50 Words or Less
The TaylorMade SLDR S fairway wood offers great distance with a low, forward center of gravity, and it has plenty of versatility as well.
Though much of the focus in 2014 has been on fairway woods that are meant to be used from the tee, there are also some that deliver the versatility that many of us desire. The TaylorMade SLDR S fairway wood has the versatility to be used from a wide variety of lies, but that doesn’t mean it gives up anything when it comes to distance.
The SLDR S is a fairly traditional looking fairway wood at address. It’s not particularly large, and it’s well proportioned. The one thing that’s not traditional about it is the silver crown. This is the only major visual difference between the SLDR (charcoal grey crown) and the SLDR S.
Sound & Feel
Like all of the clubs in the SLDR family, the SLDR S fairway wood has a really solid feel. The low, forward CoG is a big part of this, and it rids the club of any of the “hollow” feel that some fairway woods have.
The sound at impact is fairly quiet with more of a low-pitched quality. There’s a little of the click/tink that you expect from a well-struck fairway wood, but not much.
The low, forward CoG in the TaylorMade SLDR S fairway wood allows it to have the rare combination of length and versatility. As you can see in the data above, the SLDR S produces a nice double-digit launch angle and modest spin from the turf. I’m a player who delofts their clubs way too much, so to see a fairway wood launch the ball like that is great. It produces much better carry and a more playable trajectory. Please keep in mind that, these are only my numbers, yours may be quite different.
When it comes to versatility, the low, forward CoG really helps to get the ball airborne. This is critical, especially for players who tend to hit the ball a little thin (like me). When you have confidence that the ball will get airborne, it makes your fairway woods into scoring clubs instead of “I’m a long way from the hole, may as well try this” clubs.
In comparing the SLDR S to the SLDR, the main difference is at the hosel. Where the SLDR has an adjustable hosel that allows players to dial in the loft and face angle they prefer, the SLDR S has a traditional glued hosel. In my experience, this is preferable for a lot of players – many find the adjustability confusing and unnecessary. In addition to making the club simpler to use, the glued hosel on the SLDR S brings the price down a bit.
If you want big distance from your fairway wood but don’t want to sacrifice the ability to play it from everywhere, the TaylorMade SLDR S fairway wood is definitely worth a look.

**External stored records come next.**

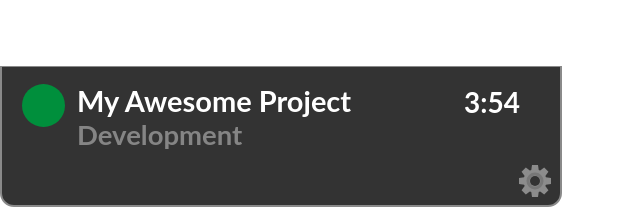
<!DOCTYPE html>
<html lang="en">
<head>
<meta charset="utf-8">
<title>Project timer</title>
<style>
:root {
  --page: #ffffff;
  --card: #333333;
  --edge: #8a8a8a;
  --active: #008f3c;
  --text: #ffffff;
  --muted: #858585;
  --gear: #8c8c8c;
  --gear-shade: #777777;
}
* { box-sizing: border-box; margin: 0; }
body {
  width: 640px;
  height: 207px;
  padding-top: 66px;
  overflow: hidden;
  background: var(--page);
  font-family: Lato, "Open Sans", sans-serif;
  font-weight: 700;
  line-height: 34px;
  white-space: nowrap;
}
.timer-card {
  position: relative;
  display: grid;
  grid-template-columns: 43px 1fr auto;
  column-gap: 12px;
  align-items: start;
  width: 562px;
  height: 141px;
  padding: 17px 40px 0 20px;
  background: var(--card);
  border: 2px solid var(--edge);
  border-top-width: 1px;
  border-radius: 0 0 14px 14px;
}
.status {
  width: 43px;
  height: 43px;
  border-radius: 50%;
  background: var(--active);
}
.project { font-size: 29px; font-weight: 700; color: var(--text); }
.task { font-size: 27.5px; color: var(--muted); }
.elapsed { padding-top: 1px; font-size: 28px; color: var(--text); }
.settings {
  position: absolute;
  right: 8px;
  bottom: 7px;
  width: 34px;
  height: 34px;
}
.settings svg { display: block; }
</style>
</head>
<body>
<article class="timer-card">
  <span class="status"></span>
  <div class="details">
    <h1 class="project">My Awesome Project</h1>
    <p class="task">Development</p>
  </div>
  <time class="elapsed">3:54</time>
  <a class="settings" href="#" aria-label="Settings">
    <svg width="34" height="34" viewBox="-17 -17 34 34" aria-hidden="true">
      <defs>
        <polygon id="teeth" points="-4,-9 -3,-16 3,-16 4,-9 4,9 3,16 -3,16 -4,9"/>
      </defs>
      <g fill="var(--gear)">
        <use href="#teeth"/>
        <use href="#teeth" transform="rotate(45)"/>
        <use href="#teeth" transform="rotate(90)"/>
        <use href="#teeth" transform="rotate(135)"/>
        <circle r="11.5"/>
      </g>
      <circle r="7" fill="none" stroke="var(--gear-shade)" stroke-width="3"/>
      <circle r="5" fill="var(--card)"/>
    </svg>
  </a>
</article>
</body>
</html>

The low, forward CoG makes it long and easier to hit off the turf, too. The lack of adjustability and lower price allows more recreational players to benefit from the same technology available in the SLDR.